Spanish Fort Site (Holly Bluff, Mississippi)
Location Spanish Fort Rd., south of Holly Bluff, Mississippi
Coordinates 32°45′17″N 90°30′30″W / 32.75472°N 90.50833°W / 32.75472; -90.50833Coordinates: 32°45′17″N 90°30′30″W / 32.75472°N 90.50833°W / 32.75472; -90.50833
Area 18 acres (7.3 ha)
Governing body Private
NRHP Reference # 88000234[1]
Added to NRHP April 6, 1988

The Spanish Fort Site (22-SH-500) is an archaeological site in the Delta region of the U.S. state of Mississippi. It is one of three major earthwork sites in the far southern portion of the Yazoo River valley, and it has been designated a historic site because of its archaeological value. Despite its name, the site was not built by the Spanish, and its original purpose is believed to have been ceremonial, not martial.

Location and excavations[edit]

The Spanish Fort Site lies along the Sunflower River nearly 10 miles (16 km) downstream from the community of Holly Bluff.[2]:201 Along with the nearby Leist A and Little Spanish Fort sites, it is a semicircular earthwork that has received little archaeological attention. In 1988, the site was classified as being built by peoples of the Anderson Landing phase, but this assignment was largely due to the presence of an Anderson Landing site near the earthworks.[2]:199 The site first appeared in print in the early twentieth century in the account of archaeologist Clarence Bloomfield Moore, who sank a few test pits at the site; according to his report, the site comprised an embankment and a group of mounds.[2]:200 Eighteen years later, another survey estimated the enclosure's area at 45 acres (18 ha). From 1949 to 1955, yet another expedition collected artifacts from the surface and conducted more test excavations; they found evidence of occupation by the Marksville (Issaquena phase), Coles Creek (Aden phase), and Baytown (Deasonville phase) cultures.[2]:202
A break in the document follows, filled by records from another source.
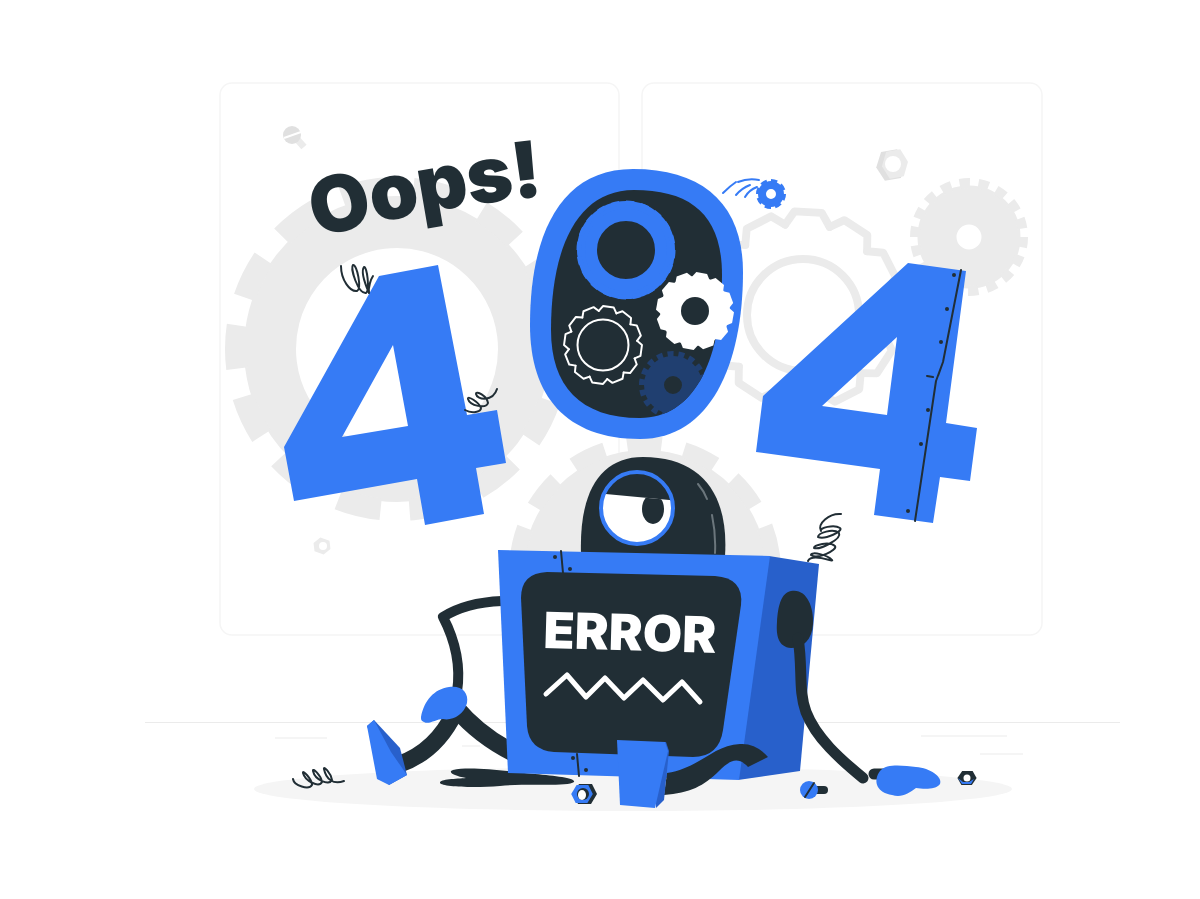
<!DOCTYPE html>
<html lang="en">
<head>
<meta charset="utf-8">
<title>404 error</title>
<style>
:root{--blue:#367bf5;--blue-deep:#2860cb;--navy:#203f70;--ink:#212e35;--pale:#ebebeb;--mist:#f5f5f5;--grey:#e0e0e0;--white:#fff}
html,body{margin:0;height:100%;overflow:hidden;background:var(--white)}
svg{display:block;width:1200px;height:899px}
text{font-family:Inter,"Open Sans",sans-serif;font-weight:900}
.blue{fill:var(--blue)}
.deep{fill:var(--blue-deep)}
.ink{fill:var(--ink)}
.pale{fill:var(--pale)}
.white{fill:var(--white)}
.line{fill:none;stroke:var(--ink);stroke-width:2;stroke-linecap:round;stroke-linejoin:round}
.limb{fill:none;stroke:var(--ink);stroke-linejoin:round}
.ring{fill:none}
.panel{fill:none;stroke:var(--mist);stroke-width:1.5}
</style>
</head>
<body>
<svg viewBox="0 0 1200 899" role="img" aria-label="Oops! 404 error with a broken robot sitting on the floor">
<defs>
  <path id="tooth" d="M-22.8-85L-14-99H14L22.8-85"/>
  <g id="teeth-quarter">
    <use href="#tooth"/><use href="#tooth" transform="rotate(30)"/><use href="#tooth" transform="rotate(60)"/>
  </g>
  <g id="cog">
    <use href="#teeth-quarter"/><use href="#teeth-quarter" transform="rotate(90)"/><use href="#teeth-quarter" transform="rotate(180)"/><use href="#teeth-quarter" transform="rotate(270)"/>
  </g>
  <polygon id="hex" points="-12,0 -6,-10 7,-10 12,0 6,10 -7,10"/>
  <path id="zero-hollow" d="M634 190C692 190 722 216 722 275C722 364 692 418 640 418C580 418 551 386 551 330C551 250 576 190 634 190Z"/>
  <clipPath id="zero-window"><use href="#zero-hollow"/></clipPath>
  <clipPath id="eye-open"><path d="M595 493L680 501V550H595Z"/></clipPath>
  <path id="oops-curve" d="M317 238Q436 205 575 193"/>
</defs>

<g id="backdrop">
  <rect class="panel" x="220" y="83" width="399" height="552" rx="12"/>
  <rect class="panel" x="642" y="83" width="400" height="552" rx="12"/>
  <path d="M145 722.5H1120" stroke="var(--pale)"/>
  <path d="M275 738H327M921 736H1007M980 754H1023M462 746H480" stroke="var(--pale)"/>
  <ellipse cx="633" cy="789" rx="379" ry="22" fill="var(--mist)"/>
  <g id="large-gear" class="ring" stroke="var(--pale)" transform="translate(397 349) rotate(173)">
    <circle r="127" stroke-width="52"/>
    <circle r="161" stroke-width="22" pathLength="28" stroke-dasharray="1.2 .8"/>
  </g>
  <g id="rear-gear" transform="translate(645 572)">
    <circle class="pale" r="122"/>
    <circle class="ring" r="128" stroke="var(--pale)" stroke-width="16" pathLength="28" stroke-dasharray="1.2 .8" transform="rotate(-98)"/>
  </g>
  <g id="outline-gear" class="ring" stroke="var(--pale)" stroke-width="8" stroke-linejoin="round" stroke-linecap="round">
    <use href="#cog" transform="translate(803 309) scale(.98) rotate(3)"/>
    <circle cx="803" cy="315" r="56"/>
  </g>
  <g id="small-gear" class="ring" stroke="var(--pale)" transform="translate(969 237)">
    <circle r="32" stroke-width="39"/>
    <circle r="54" stroke-width="10" pathLength="36" stroke-dasharray="1.1 .9"/>
  </g>
  <g id="pale-hardware">
    <path d="M295 137L304 147" stroke="var(--pale)" stroke-width="7"/>
    <circle cx="292" cy="135" r="9" fill="var(--grey)"/>
    <path d="M284 138L301 132" stroke="var(--white)" stroke-width="2"/>
    <use href="#hex" fill="var(--grey)" transform="translate(891 165) rotate(-10) scale(1.25 1.45)"/>
    <use href="#hex" class="pale" transform="translate(895 164) rotate(-10) scale(1.1 1.35)"/>
    <circle class="white" cx="893" cy="164" r="8"/>
    <use href="#hex" class="pale" transform="translate(322 546) rotate(20) scale(.75)"/>
    <circle class="white" cx="323" cy="546" r="4"/>
  </g>
</g>

<text class="ink" font-size="78" letter-spacing="-1"><textPath href="#oops-curve">Oops!</textPath></text>

<g id="number-404">
  <g id="first-four">
    <path class="blue" fill-rule="evenodd" d="M379 276L438 265L467 415L497 410L506 463L476 468L484 514L425 525L417 479L294 501L284 447ZM342 437L408 426L393 345Z"/>
    <path class="line" d="M341 266C341 280 350 292 357 291C362 289 357 264 353 265C350 268 358 294 366 293C370 290 367 266 364 267C360 272 366 286 369 293C368 287 371 279 373 276"/>
    <path class="line" d="M465 410C472 414 481 412 481 408C479 402 467 395 468 399C470 406 486 409 488 403C487 396 476 390 476 394C477 400 493 402 497 389"/>
  </g>
  <g id="zero">
    <path class="blue" d="M633 169C705 169 743 206 743 272C743 365 710 439 640 439C566 439 530 396 530 325C530 235 560 169 633 169Z"/>
    <use href="#zero-hollow" class="ink"/>
    <g clip-path="url(#zero-window)">
      <g id="navy-gear" class="ring" stroke="var(--navy)" transform="translate(673 385)">
        <circle r="19" stroke-width="20"/>
        <circle r="31" stroke-width="6" pathLength="36" stroke-dasharray="1.1 .9"/>
      </g>
    </g>
    <g id="blue-gear" class="ring" stroke="var(--blue)" transform="translate(626 250)">
      <circle r="36" stroke-width="14"/>
      <circle r="45" stroke-width="8"/>
      <circle r="47" stroke-width="5" pathLength="40" stroke-dasharray="1.1 .9"/>
    </g>
    <g id="line-gear" class="ring" stroke="var(--white)" stroke-linejoin="round" stroke-linecap="round">
      <use href="#cog" transform="translate(603 345) scale(.39) rotate(8)" stroke-width="5"/>
      <circle cx="603" cy="345" r="25.5" stroke-width="2"/>
    </g>
    <g id="white-gear" transform="translate(695 311)">
      <use href="#cog" class="white" transform="scale(.39) rotate(10)"/>
      <circle class="white" r="35"/>
      <circle class="ink" r="14"/>
    </g>
  </g>
  <g id="flying-gear">
    <g transform="translate(771 194)" class="ring" stroke="var(--blue)">
      <circle r="9" stroke-width="8"/>
      <circle r="13" stroke-width="4" pathLength="16" stroke-dasharray="1.2 .8"/>
    </g>
    <path class="ring" d="M723 193Q730 186 736 182M738 182Q748 178 759 180M736 195Q742 188 750 185M745 197Q749 190 757 187" stroke="var(--blue)" stroke-width="2" stroke-linecap="round"/>
  </g>
  <g id="last-four">
    <path class="blue" fill-rule="evenodd" d="M908 263L966 271L946 423L977 428L970 481L940 477L933 523L874 515L880 469L756 452L763 396ZM822 406L887 415L897 337Z"/>
    <path class="line" d="M961 270L943 362L936 381L915 521M943 362L938 376M927 376L933 377"/>
    <g class="ink"><circle cx="954" cy="275" r="2"/><circle cx="947" cy="309" r="2"/><circle cx="941" cy="342" r="2"/><circle cx="928" cy="410" r="2"/><circle cx="921" cy="444" r="2"/><circle cx="908" cy="511" r="2"/></g>
  </g>
</g>

<g id="robot">
  <path id="floor-shadow" class="ink" d="M453 770C470 766 505 771 535 774C556 776 576 778 574 782C568 787 530 783 500 786C475 788 442 787 440 783C439 779 456 779 466 778C454 776 447 772 453 770Z"/>
  <g id="left-leg">
    <path class="limb" d="M514 753C490 741 472 727 456 708" stroke-width="18"/>
    <path class="limb" d="M455 712C444 735 428 754 400 764" stroke-width="17"/>
    <path class="deep" d="M367 726L374 720L400 748L407 775L389 785Z"/>
    <path class="blue" d="M367 726L374 720L391 752L407 775L389 785L377 779Z"/>
  </g>
  <g id="left-arm">
    <path class="limb" d="M502 601C478 602 457 608 443 617C455 640 461 666 457 692" stroke-width="10"/>
    <path class="blue" d="M421 717C424 701 434 689 449 687C461 685 469 692 467 703C464 715 452 721 443 719C436 719 429 725 424 722C421 721 421 719 421 717Z"/>
  </g>
  <g id="head">
    <path class="ink" d="M581 554C579 492 600 457 643 457C702 457 729 495 725 556Z"/>
    <path class="ring" d="M698 484Q704 491 707 499M712 515Q716 534 715 553" stroke="#6b767c" stroke-width="2" stroke-linecap="round"/>
    <g clip-path="url(#eye-open)">
      <circle class="white" cx="637" cy="508" r="35"/>
      <ellipse class="ink" cx="653" cy="509" rx="11" ry="15"/>
    </g>
    <circle class="ring" cx="637" cy="508" r="36" stroke="var(--blue)" stroke-width="4"/>
  </g>
  <g id="body">
    <path class="line" d="M808 561C812 552 835 563 832 560C828 555 811 551 811 555C817 560 838 550 835 546C829 541 814 545 814 548C820 550 842 539 839 533C833 528 818 533 818 537C825 540 844 531 840 528C834 524 819 528 821 531C817 524 829 513 841 514"/>
    <polygon class="deep" points="769,556 819,564 800,771 738,780"/>
    <polygon class="blue" points="498,550 770,556 739,780 508,773"/>
    <path class="line" d="M561 551L563 573M577 754L579 776"/>
    <g class="ink"><circle cx="555" cy="557" r="2"/><circle cx="570" cy="569" r="2"/><circle cx="573" cy="758" r="2"/><circle cx="586" cy="770" r="2"/></g>
    <path id="screen" class="ink" d="M547 572L715 576Q744 578 741 605L723 730Q719 757 693 757L554 752Q529 750 527 726L521 598Q521 573 547 572Z"/>
    <text class="white" font-size="50" x="543" y="648" textLength="173" lengthAdjust="spacingAndGlyphs" transform="rotate(1.6 543 648)">ERROR</text>
    <polyline class="ring" points="546,694 567,675 586,697 605,678 624,698 643,680 663,700 682,682 700,702" stroke="var(--white)" stroke-width="5" stroke-linecap="round" stroke-linejoin="round"/>
  </g>
  <g id="right-leg">
    <path class="ink" d="M667 773C700 768 713 745 740 744Q756 743 768 757L748 767C737 755 728 762 719 771C704 786 690 793 664 795Z"/>
    <polygon class="deep" points="660,742 666,742 669,751 664,800 656,808 654,760"/>
    <polygon class="blue" points="617,740 665,742 668,751 655,808 620,805"/>
  </g>
  <g id="right-arm">
    <path class="ink" d="M791 591C806 588 814 606 813 624C812 640 803 648 791 648C778 647 776 635 777 622C778 606 781 593 791 591Z"/>
    <path class="limb" d="M798 638C803 668 798 690 806 712C816 738 840 759 863 778" stroke-width="11" stroke-linecap="round"/>
  </g>
  <g id="lost-hand">
    <path class="limb" d="M874 774L886 774" stroke-width="11" stroke-linecap="round"/>
    <path class="blue" d="M880 771C887 763 904 766 916 767C930 768 943 777 940 784C936 790 923 789 916 788C909 793 902 798 892 795C878 793 872 782 880 771Z"/>
  </g>
</g>

<g id="loose-parts">
  <path class="line" d="M293 779C294 786 309 790 312 785C312 779 302 769 303 773C305 781 319 788 322 782C321 775 312 767 313 771C315 780 329 786 332 780C331 773 323 765 324 769C326 779 333 785 344 781"/>
  <g transform="translate(583 794)">
    <use href="#hex" class="ink" transform="translate(2)"/>
    <use href="#hex" class="blue" transform="translate(-1) scale(.9)"/>
    <circle class="ink" r="6"/><ellipse class="white" cx="-1" cy="1" rx="4" ry="5"/>
  </g>
  <path class="limb" d="M812 790H824" stroke-width="8" stroke-linecap="round"/>
  <circle class="blue" cx="809" cy="790" r="9"/>
  <path class="line" d="M805 797L814 783"/>
  <g transform="translate(967 778)">
    <use href="#hex" class="ink" transform="scale(.8 .7)"/>
    <path class="blue" d="M-9 0L-5 6H4L7 1L2 4H-4Z"/>
    <circle class="white" r="3.5"/>
  </g>
</g>
</svg>
</body>
</html>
Excavations at Little Spanish Fort led an archaeologist working with the Forest Service to conclude in 1993 that the three sites could not be assigned a single conclusive date,[2]:217 due to the presence of cultural material as old as the Archaic period and as recent as the Mississippian period. However, the study suggested that the enclosure itself was constructed during the early portion of the Middle Woodland period; the site has yielded pottery with characteristics that appear to have been created as local peoples' culture was changing from Tchefuncte to Marksville.[2]:199 Radiocarbon dating shows that the Little Spanish Fort, which also was built during the Marksville period, was constructed approximately 2110 BP (160 BC) — despite their names, the earthwork sites were built long before the first Spanish presence in the region.[2]:214 Archaeologists have disputed the reasons for building the Spanish Fort and the other nearby earthworks: some hold that their circular or semicircular shape represented a method for humans to contain the vast cosmos, while others argue that the process of construction was their builders' method of joining in the cosmos. Scholars are agreed that the Spanish Fort Site and similar sites were ceremonial locations, rather than fortifications.[2]:217


In 1988, about 18 acres (7.3 ha) of the Spanish Fort Site were listed on the National Register of Historic Places, due to the site's archaeological significance. Spanish Fort is one of five Sharkey County sites on the National Register, along with Leist A, the Rolling Fork Mounds, the Savory Site, and the Cary Site. The Little Spanish Fort is not listed on the National Register.[1]


Further reading[edit]

  • Moore, Clarence B. "Certain Mounds of Arkansas and Mississippi". Journal of the Academy of Natural Sciences of Philadelphia 13 (1908): 480-605.